Illinois leads $6.25M initiative to advance multimodal data analysis
An Illinois-led research team has received a $6.25 million Department of Defense Multidisciplinary University Research Initiative (MURI) award to develop a new information theory for data collection, analysis, and decision-making.
The research, housed in the interdisciplinary Coordinated Science Lab, aims to speed up and improve our ability to collect and analyze data and subsequently adapt our decisions as new information comes in. Applications range from social network analysis to interactive machine learning with humans in the loop, such as brain computer/robot interfaces (BCI/BRI) or crowdsourcing.
The grant will allow Associate Professor Negar Kiyavash, also a faculty member in the Department of Industrial and Enterprise Systems Engineering, and her team to make advancements related to the non-commutative information structures intrinsic to hierarchical representations, distributed sensing, and adaptive online processing.
In non-commutative information structures, the knowledge extracted from the data is dependent on the order of operations and direction of information flow.
Non-commutativity is intrinsic to emerging complex sensing and processing systems. The performance of a distributed sensor network depends on the ordering or partial ordering of the sequence of information sharing actions taken across the network. Multiuser brain-computer interfaces provide directed channels of neural communication from human to machine and between humans. To understand human activities depicted in a video, it is necessary to distinguish among different orderings of sequences of gestures and actions.

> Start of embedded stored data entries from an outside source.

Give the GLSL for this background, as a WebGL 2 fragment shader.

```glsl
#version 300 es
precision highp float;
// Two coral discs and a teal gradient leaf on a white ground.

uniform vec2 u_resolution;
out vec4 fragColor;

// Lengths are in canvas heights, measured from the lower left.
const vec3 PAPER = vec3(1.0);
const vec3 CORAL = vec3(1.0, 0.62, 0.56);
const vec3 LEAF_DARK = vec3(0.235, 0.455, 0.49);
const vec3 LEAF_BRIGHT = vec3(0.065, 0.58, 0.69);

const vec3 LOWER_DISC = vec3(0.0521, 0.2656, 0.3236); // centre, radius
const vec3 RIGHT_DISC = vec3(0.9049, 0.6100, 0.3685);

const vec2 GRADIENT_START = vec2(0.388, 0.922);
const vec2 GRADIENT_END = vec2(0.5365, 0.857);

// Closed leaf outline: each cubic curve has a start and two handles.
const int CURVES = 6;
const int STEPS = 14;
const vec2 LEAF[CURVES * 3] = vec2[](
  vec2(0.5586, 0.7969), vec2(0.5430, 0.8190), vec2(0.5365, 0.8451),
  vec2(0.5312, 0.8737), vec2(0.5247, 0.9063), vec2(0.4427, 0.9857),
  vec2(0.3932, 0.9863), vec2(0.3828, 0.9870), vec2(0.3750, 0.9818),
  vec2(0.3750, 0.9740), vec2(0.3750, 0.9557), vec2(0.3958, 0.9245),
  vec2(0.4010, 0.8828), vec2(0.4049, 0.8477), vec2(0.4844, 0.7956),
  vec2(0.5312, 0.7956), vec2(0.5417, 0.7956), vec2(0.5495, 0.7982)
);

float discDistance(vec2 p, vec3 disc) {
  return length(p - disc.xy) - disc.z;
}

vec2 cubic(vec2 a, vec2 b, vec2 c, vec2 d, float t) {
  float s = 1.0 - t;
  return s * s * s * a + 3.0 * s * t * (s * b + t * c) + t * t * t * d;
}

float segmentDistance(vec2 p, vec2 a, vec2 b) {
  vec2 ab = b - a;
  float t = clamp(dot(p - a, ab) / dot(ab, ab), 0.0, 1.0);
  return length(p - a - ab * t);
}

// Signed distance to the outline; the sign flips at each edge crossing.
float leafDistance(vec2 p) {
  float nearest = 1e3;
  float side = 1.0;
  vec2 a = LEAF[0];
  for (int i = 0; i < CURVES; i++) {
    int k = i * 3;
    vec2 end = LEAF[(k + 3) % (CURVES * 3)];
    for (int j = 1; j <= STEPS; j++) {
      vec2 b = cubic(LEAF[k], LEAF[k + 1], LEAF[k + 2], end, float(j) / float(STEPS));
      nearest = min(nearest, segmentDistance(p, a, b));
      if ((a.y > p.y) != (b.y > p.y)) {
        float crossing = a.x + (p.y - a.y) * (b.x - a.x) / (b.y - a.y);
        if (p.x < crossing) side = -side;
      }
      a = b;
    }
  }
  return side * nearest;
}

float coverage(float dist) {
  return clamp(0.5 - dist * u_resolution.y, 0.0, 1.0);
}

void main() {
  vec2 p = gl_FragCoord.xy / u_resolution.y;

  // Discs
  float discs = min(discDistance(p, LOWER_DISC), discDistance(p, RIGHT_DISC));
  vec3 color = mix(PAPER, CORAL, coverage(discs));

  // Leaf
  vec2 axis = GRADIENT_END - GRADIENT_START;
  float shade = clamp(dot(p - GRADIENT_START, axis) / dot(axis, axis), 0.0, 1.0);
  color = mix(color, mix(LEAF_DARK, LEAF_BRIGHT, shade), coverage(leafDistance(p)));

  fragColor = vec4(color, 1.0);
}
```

“In traditional decision-making, you gather all the information and then make a decision,” said Kiyavash, principal investigator on the project. “With adaptive exploitation, we’re fine-tuning our decision-making as we get in new information.”

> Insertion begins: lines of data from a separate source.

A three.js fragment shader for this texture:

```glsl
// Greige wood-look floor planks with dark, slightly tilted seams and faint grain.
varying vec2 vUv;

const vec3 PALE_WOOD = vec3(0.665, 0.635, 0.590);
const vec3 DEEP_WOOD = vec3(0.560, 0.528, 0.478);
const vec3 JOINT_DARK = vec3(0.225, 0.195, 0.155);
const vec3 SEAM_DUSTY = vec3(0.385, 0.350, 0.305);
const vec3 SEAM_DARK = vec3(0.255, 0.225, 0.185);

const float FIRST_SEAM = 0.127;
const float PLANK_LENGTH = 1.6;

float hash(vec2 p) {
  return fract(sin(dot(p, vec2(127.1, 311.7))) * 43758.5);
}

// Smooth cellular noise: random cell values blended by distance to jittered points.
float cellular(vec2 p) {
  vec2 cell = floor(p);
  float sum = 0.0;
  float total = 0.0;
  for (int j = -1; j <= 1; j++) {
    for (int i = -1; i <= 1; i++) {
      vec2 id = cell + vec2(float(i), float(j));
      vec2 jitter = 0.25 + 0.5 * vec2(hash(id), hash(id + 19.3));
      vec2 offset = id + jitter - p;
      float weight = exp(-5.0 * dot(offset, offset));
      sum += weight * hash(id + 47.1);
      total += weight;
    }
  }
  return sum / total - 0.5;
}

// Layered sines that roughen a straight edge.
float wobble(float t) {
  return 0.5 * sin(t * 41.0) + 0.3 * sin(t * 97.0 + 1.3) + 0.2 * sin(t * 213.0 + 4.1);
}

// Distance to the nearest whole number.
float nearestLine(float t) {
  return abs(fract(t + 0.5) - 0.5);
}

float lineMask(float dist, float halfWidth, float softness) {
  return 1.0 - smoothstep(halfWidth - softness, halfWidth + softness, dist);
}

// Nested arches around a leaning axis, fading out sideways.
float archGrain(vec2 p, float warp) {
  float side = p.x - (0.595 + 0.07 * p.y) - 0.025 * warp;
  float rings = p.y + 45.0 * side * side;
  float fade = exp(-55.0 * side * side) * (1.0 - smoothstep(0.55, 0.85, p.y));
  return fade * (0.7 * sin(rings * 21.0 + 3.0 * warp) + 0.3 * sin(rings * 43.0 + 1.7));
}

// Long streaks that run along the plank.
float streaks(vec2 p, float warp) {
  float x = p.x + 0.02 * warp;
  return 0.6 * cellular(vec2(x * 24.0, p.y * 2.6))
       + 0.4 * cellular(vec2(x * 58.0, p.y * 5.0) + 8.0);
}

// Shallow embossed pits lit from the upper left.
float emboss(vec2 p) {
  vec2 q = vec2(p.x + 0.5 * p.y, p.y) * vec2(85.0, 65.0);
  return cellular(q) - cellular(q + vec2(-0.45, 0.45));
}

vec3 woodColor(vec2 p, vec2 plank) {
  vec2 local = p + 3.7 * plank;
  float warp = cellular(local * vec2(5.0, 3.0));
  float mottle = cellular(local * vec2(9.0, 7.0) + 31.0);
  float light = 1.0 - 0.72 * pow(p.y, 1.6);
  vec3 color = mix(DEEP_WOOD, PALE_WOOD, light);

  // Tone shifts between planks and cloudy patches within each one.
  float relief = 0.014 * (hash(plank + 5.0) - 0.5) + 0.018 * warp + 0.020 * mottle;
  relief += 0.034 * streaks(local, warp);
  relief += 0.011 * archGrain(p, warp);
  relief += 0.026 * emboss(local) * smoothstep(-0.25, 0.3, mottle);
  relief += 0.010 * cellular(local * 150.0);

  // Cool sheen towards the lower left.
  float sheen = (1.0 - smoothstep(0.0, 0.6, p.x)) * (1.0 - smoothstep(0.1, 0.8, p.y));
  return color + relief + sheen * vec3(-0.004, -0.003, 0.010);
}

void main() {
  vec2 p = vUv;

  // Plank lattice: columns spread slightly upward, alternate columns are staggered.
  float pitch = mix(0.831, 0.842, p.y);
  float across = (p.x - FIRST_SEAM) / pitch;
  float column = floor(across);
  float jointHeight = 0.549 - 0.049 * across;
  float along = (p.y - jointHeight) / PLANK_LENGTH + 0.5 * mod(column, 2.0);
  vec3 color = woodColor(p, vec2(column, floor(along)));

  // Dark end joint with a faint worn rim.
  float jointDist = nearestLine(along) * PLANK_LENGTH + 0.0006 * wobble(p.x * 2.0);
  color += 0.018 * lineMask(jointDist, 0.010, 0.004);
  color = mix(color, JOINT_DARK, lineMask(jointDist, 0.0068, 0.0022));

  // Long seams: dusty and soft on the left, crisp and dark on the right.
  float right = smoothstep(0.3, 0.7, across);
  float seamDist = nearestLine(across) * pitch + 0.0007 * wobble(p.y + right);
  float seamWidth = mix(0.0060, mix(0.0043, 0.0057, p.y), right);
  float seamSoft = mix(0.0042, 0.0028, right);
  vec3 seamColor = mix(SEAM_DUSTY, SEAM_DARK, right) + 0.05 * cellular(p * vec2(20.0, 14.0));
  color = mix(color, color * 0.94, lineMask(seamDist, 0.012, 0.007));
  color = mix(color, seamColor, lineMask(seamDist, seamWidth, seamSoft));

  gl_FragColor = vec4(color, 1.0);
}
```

In a social network, for example, the theory could help marketers understand how better to propagate their advertising messages. It could also help advance applications in other areas, such as recognizing and describing complex human activities from video, fusion of directed information flows, interactive machine learning with humans, and crowdsourcing and networks of brain-computer interfaces.

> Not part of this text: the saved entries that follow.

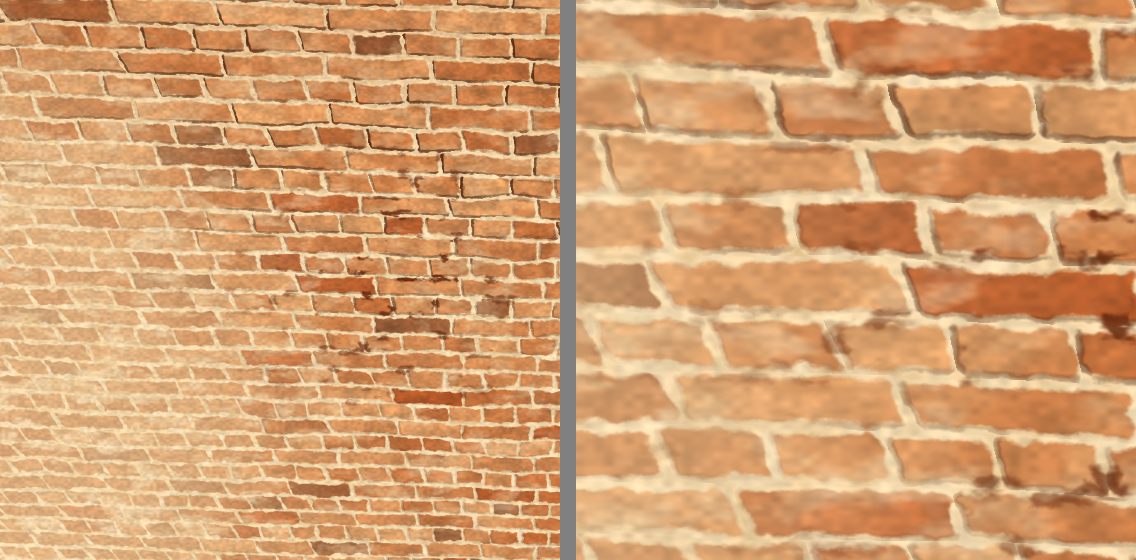
Left: the whole. Right: its middle third, enlarged.
Give the GLSL for this texture, as a three.js fragment shader.

```glsl
// Weathered brick wall in English bond, receding downwards, sun-bleached at the lower left.
varying vec2 vUv;

float hash(vec2 p) {
  vec3 q = fract(vec3(p.xyx) * 0.1031);
  q += dot(q, q.yzx + 33.33);
  return fract((q.x + q.y) * q.z);
}

float noise(vec2 p) {
  vec2 i = floor(p), f = fract(p);
  f = f * f * (3.0 - 2.0 * f);
  return mix(mix(hash(i), hash(i + vec2(1.0, 0.0)), f.x),
             mix(hash(i + vec2(0.0, 1.0)), hash(i + vec2(1.0)), f.x), f.y);
}

float fbm(vec2 p) {
  float sum = 0.0, amp = 0.5;
  for (int i = 0; i < 4; i++) {
    sum += amp * noise(p);
    p = p * 2.03 + 17.7;
    amp *= 0.5;
  }
  return sum / 0.9375;
}

float boxDistance(vec2 p, vec2 halfSize, float radius) {
  vec2 q = abs(p) - halfSize + radius;
  return length(max(q, 0.0)) + min(max(q.x, q.y), 0.0) - radius;
}

void main() {
  // Hand-laid wobble, then perspective courses that shrink downwards
  vec2 wobble = vec2(noise(vUv * 23.0 + 40.0), noise(vUv * vec2(12.0, 17.0) + 80.0)) - 0.5;
  vec2 p = vUv + wobble * vec2(0.012, 0.008);
  float depth = 1.0 - p.y - 0.028 * (p.x - 0.85) - 0.016;
  float shrink = 1.0 - 0.274 * depth;
  float course = 21.6 * depth / shrink;
  float row = floor(course);

  // Stretcher courses alternate with half-length header courses
  float header = mod(row, 2.0);
  float brickLength = (0.195 - 0.098 * depth) * (1.0 - 0.5 * header);
  float column = (p.x - 0.955) / brickLength + 0.5 * header + 0.16 * (hash(vec2(row + 9.0, 3.0)) - 0.5);
  vec2 id = vec2(floor(column), row) + 50.0;
  vec2 cell = vec2(brickLength, shrink * shrink / 21.6);
  vec2 local = (vec2(fract(column), fract(course)) - 0.5) * cell;

  // Ragged brick outline
  float joint = cell.y * (0.09 + 0.05 * hash(id + 7.0));
  float ragged = (fbm(vUv * vec2(75.0, 95.0)) - 0.5) * 0.009;
  float d = boxDistance(local, cell * 0.5 - joint, 0.003) + ragged;
  float brick = 1.0 - smoothstep(-0.0018, 0.0018, d);

  // Bleaching spreads from the lower left and along the left side
  vec2 glare = (vUv - vec2(0.1, 0.2)) / vec2(0.46, 0.5);
  float patches = fbm(vUv * vec2(5.0, 7.0) + 3.0);
  float wash = 0.85 * exp(-dot(glare, glare)) + 0.5 * exp(-vUv.x * vUv.x * 14.0) * smoothstep(1.1, 0.6, vUv.y);
  wash = clamp(wash + (patches - 0.5) * 0.5, 0.0, 0.9);

  // Clay: tone for each brick, with a few red and burnt ones
  float tone = hash(id);
  float rare = hash(id + 23.0);
  vec3 clay = mix(vec3(0.86, 0.61, 0.39), vec3(0.71, 0.40, 0.21), tone);
  clay = mix(clay, vec3(0.68, 0.29, 0.11), 0.75 * step(0.91, rare));
  clay = mix(clay, vec3(0.50, 0.29, 0.17), 0.75 * step(rare, 0.06));
  float mottle = fbm(vUv * vec2(38.0, 62.0) + tone * 9.0);
  clay *= 0.80 + 0.42 * mottle;
  clay = mix(clay, vec3(0.73, 0.36, 0.15), 0.4 * smoothstep(0.5, 0.72, fbm(vUv * 15.0 + 60.0)) * (1.0 - wash));
  clay = mix(clay, vec3(0.90, 0.74, 0.55), wash * 0.85);

  // Mortar, with lime smeared across some faces
  vec3 mortar = mix(vec3(0.91, 0.77, 0.57), vec3(0.98, 0.89, 0.74), noise(vUv * 60.0));
  mortar = mix(mortar, vec3(0.85, 0.66, 0.46), 0.5 * smoothstep(0.6, 1.0, vUv.y) * (1.0 - wash));
  float smear = smoothstep(0.5, 0.75, fbm(vUv * vec2(20.0, 45.0) + 12.0));
  clay = mix(clay, mortar, smear * (0.3 + 0.5 * wash));
  vec3 color = mix(mortar, clay, brick);

  // Pale rims, then shadows at the left ends and under the bricks
  float rim = 1.0 - smoothstep(0.0, 0.003, abs(d - 0.003));
  color = mix(color, vec3(0.98, 0.89, 0.71), rim * 0.4);
  float leftEnd = smoothstep(0.008, 0.004, local.x + cell.x * 0.5) * smoothstep(0.5, 0.4, abs(local.y) / cell.y);
  float underside = smoothstep(0.30, 0.40, local.y / cell.y);
  float line = 1.0 - smoothstep(0.0012, 0.0040, abs(d - 0.0005));
  float damage = smoothstep(0.42, 0.62, noise(vUv * vec2(16.0, 24.0) + 31.0));
  float exposed = (0.25 + 0.75 * smoothstep(0.25, 0.75, vUv.y)) * (1.0 - wash);
  float shadow = line * max(leftEnd * (0.45 + 0.5 * damage), underside * (0.25 + 0.5 * damage)) * exposed;
  color = mix(color, vec3(0.30, 0.14, 0.06), clamp(shadow, 0.0, 0.9));

  // Broken edges with deep cracks, mostly right of the middle
  vec2 worn = (vUv - vec2(0.72, 0.52)) / vec2(0.26, 0.24);
  float crack = smoothstep(0.60, 0.74, fbm(vUv * vec2(32.0, 50.0) + 90.0)) * exp(-dot(worn, worn));
  color = mix(color, vec3(0.42, 0.18, 0.07), crack * (1.0 - smoothstep(0.002, 0.007, abs(d))));

  // Fine grain
  color *= 0.93 + 0.14 * noise(vUv * vec2(170.0, 230.0));
  gl_FragColor = vec4(clamp(color, 0.0, 1.0), 1.0);
}
```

Kiyavash says the research will position Illinois as the international center of research in this new area; it will establish design principles for extracting knowledge from non-commutative information structures and fusing dynamic information from such structures, and will develop adaptive learning algorithms that manage the complexity and the large scale of the processing required. The research will be built on the theory of random matrices, free probability, and statistical machine learning, from an information theory perspective.
The MURI team includes researchers from the University of California, San Diego; the University of Michigan; the University of Wisconsin; Stanford University; Harvard University; and Princeton University. The award, officially titled “Adaptive Exploitation of Non-Commutative Multimodal Information Structure,” was awarded through the Army Research Office (ARO).